Hong Kong cinema, I believe, is completely different to mainland Chinese cinema. There are a number of fairly obvious reasons why and probably the biggest is Hong Kong’s long colonial history under British rule. Hong Kong cinema had almost no government funding and filmmakers were therefore free to produce the products that they wanted, which were commercial in the main, as all funding had to be raised in the private sector.
For many years Hong Kong cinema proliferated, coming third in world output after Indian cinema and Hollywood. With Hong Kong’s return to China in the mid-90s, film production has continued to dominate and produce a distinctly different form of cinema. These films are made in Cantonese and Mandarin for East Asia audiences. Below are five films – in no particular order – that everyone should see as they typify the long and rich history of Hong Kong filmmaking.
1. ‘Enter the Dragon’ (1973); Action with lots of martial arts (English, Cantonese); Directed by Robert Clouse
This was Bruce Lee’s final film before he died at the age of 32. This film has often been described as the greatest martial arts film of all time and it’s also the first Hong Kong martial arts film to be produced by a major Hollywood studio – Warner Bros. Bruce Lee plays a Shaolin martial arts expert who is invited by the evil Mr Han (Shih Kien) to a martial arts competition on a remote Island. ‘Enter The Dragon’ involves plenty of action, treachery and revenge and with Lee at the fore – an incredibly charismatic actor – the action scenes are outstanding. You’ll need to be forgiving because some of the dialogue is weak and the dubbing is at times terrible, but ‘Enter The Dragon’ is well worth a watch.
Available: Netflix, Amazon to rent and DVD
2. ‘Infernal Affairs’ (2002); Thriller (Cantonese with English subtitles); Directed by Andrew Lau, Alan Mak

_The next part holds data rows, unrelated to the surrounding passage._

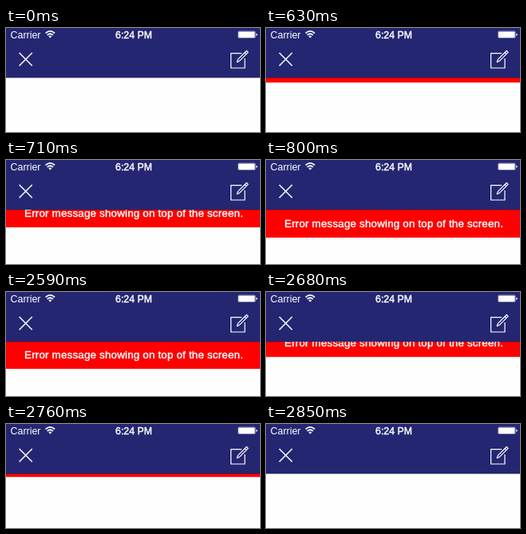
Recreate the animation shown at these times as an HTML page. Size 318 by 130 pixels, loop 3990 ms.

```html
<!DOCTYPE html>
<html lang="en">
<head>
<meta charset="utf-8">
<title>Error banner</title>
<style>
  html, body { margin: 0; width: 100%; height: 100%; overflow: hidden; background: #fff; }
  svg { display: block; width: 318px; height: 130px; }
  text { fill: #fff; font-family: "Liberation Sans", Arial, sans-serif; }
  .medium { text-anchor: middle; stroke: #fff; stroke-width: .45; }
  .line { fill: none; stroke: #fff; }
</style>
</head>
<body>
<svg viewBox="0 0 318 130">
  <rect width="318" height="130" fill="#fefefe"/>

  <g id="banner">
    <rect y="62" width="318" height="36" fill="#f00"/>
    <text class="medium" x="160.1" y="84.5" font-size="13.3" letter-spacing=".22">Error message showing on top of the screen.</text>
  </g>

  <rect width="318" height="62" fill="#242671"/>
  <rect y="62" width="318" height="1" opacity=".25"/>

  <!-- status bar -->
  <text x="5.6" y="12.5" font-size="12.4">Carrier</text>
  <g class="line" stroke-width="1.7">
    <path d="M49.6 6.5Q55.3 1.4 61 6.5"/>
    <path d="M51.7 8.9Q55.3 5.6 58.9 8.9"/>
  </g>
  <path d="M53.3 10.4Q55.3 8.8 57.3 10.4L55.3 12.5Z" fill="#fff"/>
  <text class="medium" x="160" y="12.5" font-size="12.3">6:24 PM</text>
  <rect class="line" x="290.4" y="3.9" width="22" height="8.6" rx="1.6" stroke-width=".6" opacity=".6"/>
  <rect x="291" y="4.5" width="20.6" height="7.4" rx=".9" fill="#fff"/>
  <path d="M313.3 6.7Q314.7 7 314.7 8.2T313.3 9.7Z" fill="#fff"/>

  <!-- close and compose buttons -->
  <path class="line" stroke-width="1.5" d="M16.6 31L32.8 47.2M32.8 31L16.6 47.2"/>
  <path class="line" stroke-width="1.2" d="M295 31.6H281.6V50H299V38"/>
  <path class="line" stroke-width="1.2" stroke-linejoin="round"
        d="M289.2 42.6L290.3 39.4L301.2 28.5L303.1 30.4L292.2 41.3ZM299 30.7L300.9 32.6"/>
</svg>
<script>
  const LOOP = 3990, HEIGHT = 36, SLIDE = 285;
  const SHOW = { start: 548, ticks: [630, 710, 800, 880] };
  const HIDE = { start: 2543, ticks: [2590, 2680, 2760, 2850] };
  const banner = document.getElementById("banner");

  // cubic-bezier(.42, 0, .58, 1), solved by bisection
  function easeInOut(x) {
    if (x <= 0) return 0;
    if (x >= 1) return 1;
    let lo = 0, hi = 1, s = 0.5;
    for (let i = 0; i < 20; i++) {
      s = (lo + hi) / 2;
      const bx = 1.26 * s * (1 - s) ** 2 + 1.74 * s * s * (1 - s) + s ** 3;
      if (bx < x) lo = s; else hi = s;
    }
    return s * s * (3 - 2 * s);
  }

  // eased progress, held between ticks
  function progress({ start, ticks }, t) {
    const held = ticks.filter(tick => tick <= t).pop();
    return held === undefined ? 0 : easeInOut((held - start) / SLIDE);
  }

  function draw(t) {
    const shown = progress(SHOW, t) - progress(HIDE, t);
    const y = (shown - 1) * HEIGHT;
    banner.setAttribute("transform", `translate(0 ${y.toFixed(2)})`);
  }

  const origin = performance.now();
  function frame() {
    draw((performance.now() - origin) % LOOP);
    requestAnimationFrame(frame);
  }
  frame();
</script>
</body>
</html>
```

Martin Scorsese loved this film so much that he had it translated and made into Oscar gold in the form of ‘The Departed’. The original though, is a taut thriller involving a new police officer who goes undercover in the triad, and a gangster who joins the police force as a mole reporting back to the triad boss. Although Scorsese’s effort is identical in story and content, it omits the incredible gun fight scenes that are carefully choreographed and particular to the Hong Kong original.
Available: Amazon Video, Netflix
3. ‘Days of Being Wild’ (1990); Drama (Cantonese, English subtitles); Directed by Wong Kar-wei
This film features some of the most successful actors ever to grace Hong Kong cinema. Set in Hong Kong and the Philippines in 1960, Yuddy (Leslie Cheung) is a playboy, renowned for breaking hearts and avoiding any commitment. He finds out from the alcoholic ex-prostitute who raised him that she is not his mother and she refuses to tell him who is. This sets Yuddy on a search of discovery. A different kind of discovery to the one we’re imploring you to take, but a riveting one all the same.
Available: Amazon Video, Netflix
4. ‘The Love Eterne’ (1963); Drama/Huangmei Opera/Musical (English subtitles in places); Directed by Li Han Hsiang
In this instance, the history and the power of the Shaw Brothers studio in Hong Kong cannot be underestimated. Produced by Run Run Shaw during the Golden Age of Hong Kong cinema, this film was a big deal on its release. Coming from a background of opera and theatre production, the three Shaw brothers dominated everything cinematic in Hong Kong for several decades. Probably not everyone’s cup of tea, but this is a little gem of a film even if you hate musicals (which I do vehemently).
Available: I’m not sure where – on US Netflix and a few download channels – fairly rare but worth seeking out.
5. ‘Chungking Express’ (1994); Drama/Romance (Cantonese, Mandarin, English, Japanese with English subtitles); Directed by Wong Kar-wai
This film made Quentin Tarantino cry, simply because he was “happy to love a movie this much”. That aside, this is very much a film lover’s film. Arty, cerebral and highly stylised – the film incorporates two discrete love stories featuring Faye (Faye Wong) and two lovesick policemen that have been jilted. A great soundtrack and defining foreign language film of the 90s with a bunch of awards; ‘Chungking Express’ is slightly strange and totally captivating.
Available: Netflix, Amazon DVD
So, if you thought the films of China and Hong Kong were one and the same, think again. Check out these films and then say a big thank you to Wan Tyszkiewicz for introducing you to the magic of Hong Kong cinema.
Categories: World Cinema Club